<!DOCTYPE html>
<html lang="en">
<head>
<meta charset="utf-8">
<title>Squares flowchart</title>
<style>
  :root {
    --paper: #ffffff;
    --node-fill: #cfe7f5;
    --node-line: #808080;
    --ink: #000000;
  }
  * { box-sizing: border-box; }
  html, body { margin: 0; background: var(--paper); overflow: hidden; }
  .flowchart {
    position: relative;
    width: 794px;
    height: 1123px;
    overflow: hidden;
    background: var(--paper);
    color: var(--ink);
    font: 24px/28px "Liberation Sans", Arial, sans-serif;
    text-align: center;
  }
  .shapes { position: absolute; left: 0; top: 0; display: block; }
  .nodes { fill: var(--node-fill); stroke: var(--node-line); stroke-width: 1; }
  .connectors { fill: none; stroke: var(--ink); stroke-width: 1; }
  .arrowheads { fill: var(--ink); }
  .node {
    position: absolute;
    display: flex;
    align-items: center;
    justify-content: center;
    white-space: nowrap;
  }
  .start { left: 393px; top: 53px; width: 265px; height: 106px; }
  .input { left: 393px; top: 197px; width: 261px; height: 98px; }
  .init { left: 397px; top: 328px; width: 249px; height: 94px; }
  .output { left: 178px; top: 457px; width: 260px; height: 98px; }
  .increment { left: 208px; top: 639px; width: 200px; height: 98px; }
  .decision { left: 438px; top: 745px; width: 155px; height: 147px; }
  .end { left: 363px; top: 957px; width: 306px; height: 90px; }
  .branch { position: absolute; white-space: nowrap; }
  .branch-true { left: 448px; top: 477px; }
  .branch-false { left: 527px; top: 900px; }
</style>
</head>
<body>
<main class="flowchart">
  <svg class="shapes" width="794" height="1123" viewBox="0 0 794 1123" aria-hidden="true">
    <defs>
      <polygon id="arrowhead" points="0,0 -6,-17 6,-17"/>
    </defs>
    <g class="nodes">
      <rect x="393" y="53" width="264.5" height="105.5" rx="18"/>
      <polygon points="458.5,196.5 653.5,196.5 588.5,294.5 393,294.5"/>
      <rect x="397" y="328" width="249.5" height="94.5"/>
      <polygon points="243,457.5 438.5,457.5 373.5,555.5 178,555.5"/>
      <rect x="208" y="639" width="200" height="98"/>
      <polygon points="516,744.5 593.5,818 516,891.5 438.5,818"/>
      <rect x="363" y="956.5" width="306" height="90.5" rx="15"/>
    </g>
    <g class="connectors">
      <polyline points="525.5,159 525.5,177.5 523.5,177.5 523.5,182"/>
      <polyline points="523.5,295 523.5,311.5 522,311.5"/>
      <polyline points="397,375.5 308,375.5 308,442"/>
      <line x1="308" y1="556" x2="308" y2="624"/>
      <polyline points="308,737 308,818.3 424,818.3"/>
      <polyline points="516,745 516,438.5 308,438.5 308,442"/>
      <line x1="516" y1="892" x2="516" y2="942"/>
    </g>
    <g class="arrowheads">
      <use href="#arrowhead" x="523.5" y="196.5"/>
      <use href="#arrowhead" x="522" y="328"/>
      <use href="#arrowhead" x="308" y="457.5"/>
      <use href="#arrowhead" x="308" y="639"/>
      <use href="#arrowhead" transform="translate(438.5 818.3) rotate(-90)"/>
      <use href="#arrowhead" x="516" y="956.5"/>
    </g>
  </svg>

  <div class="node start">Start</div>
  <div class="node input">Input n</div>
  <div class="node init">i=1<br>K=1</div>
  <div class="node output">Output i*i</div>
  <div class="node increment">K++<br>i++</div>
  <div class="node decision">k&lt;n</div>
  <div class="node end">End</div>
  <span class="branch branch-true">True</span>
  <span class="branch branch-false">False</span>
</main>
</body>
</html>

* _Task requirements_
Only an exact copy of the lines from the beginning of the listing through the line with "absolute; left: 0;", both included, belongs in the answer.

* _Task result_
<!DOCTYPE html>
<html lang="en">
<head>
<meta charset="utf-8">
<title>Squares flowchart</title>
<style>
  :root {
    --paper: #ffffff;
    --node-fill: #cfe7f5;
    --node-line: #808080;
    --ink: #000000;
  }
  * { box-sizing: border-box; }
  html, body { margin: 0; background: var(--paper); overflow: hidden; }
  .flowchart {
    position: relative;
    width: 794px;
    height: 1123px;
    overflow: hidden;
    background: var(--paper);
    color: var(--ink);
    font: 24px/28px "Liberation Sans", Arial, sans-serif;
    text-align: center;
  }
  .shapes { position: absolute; left: 0; top: 0; display: block; }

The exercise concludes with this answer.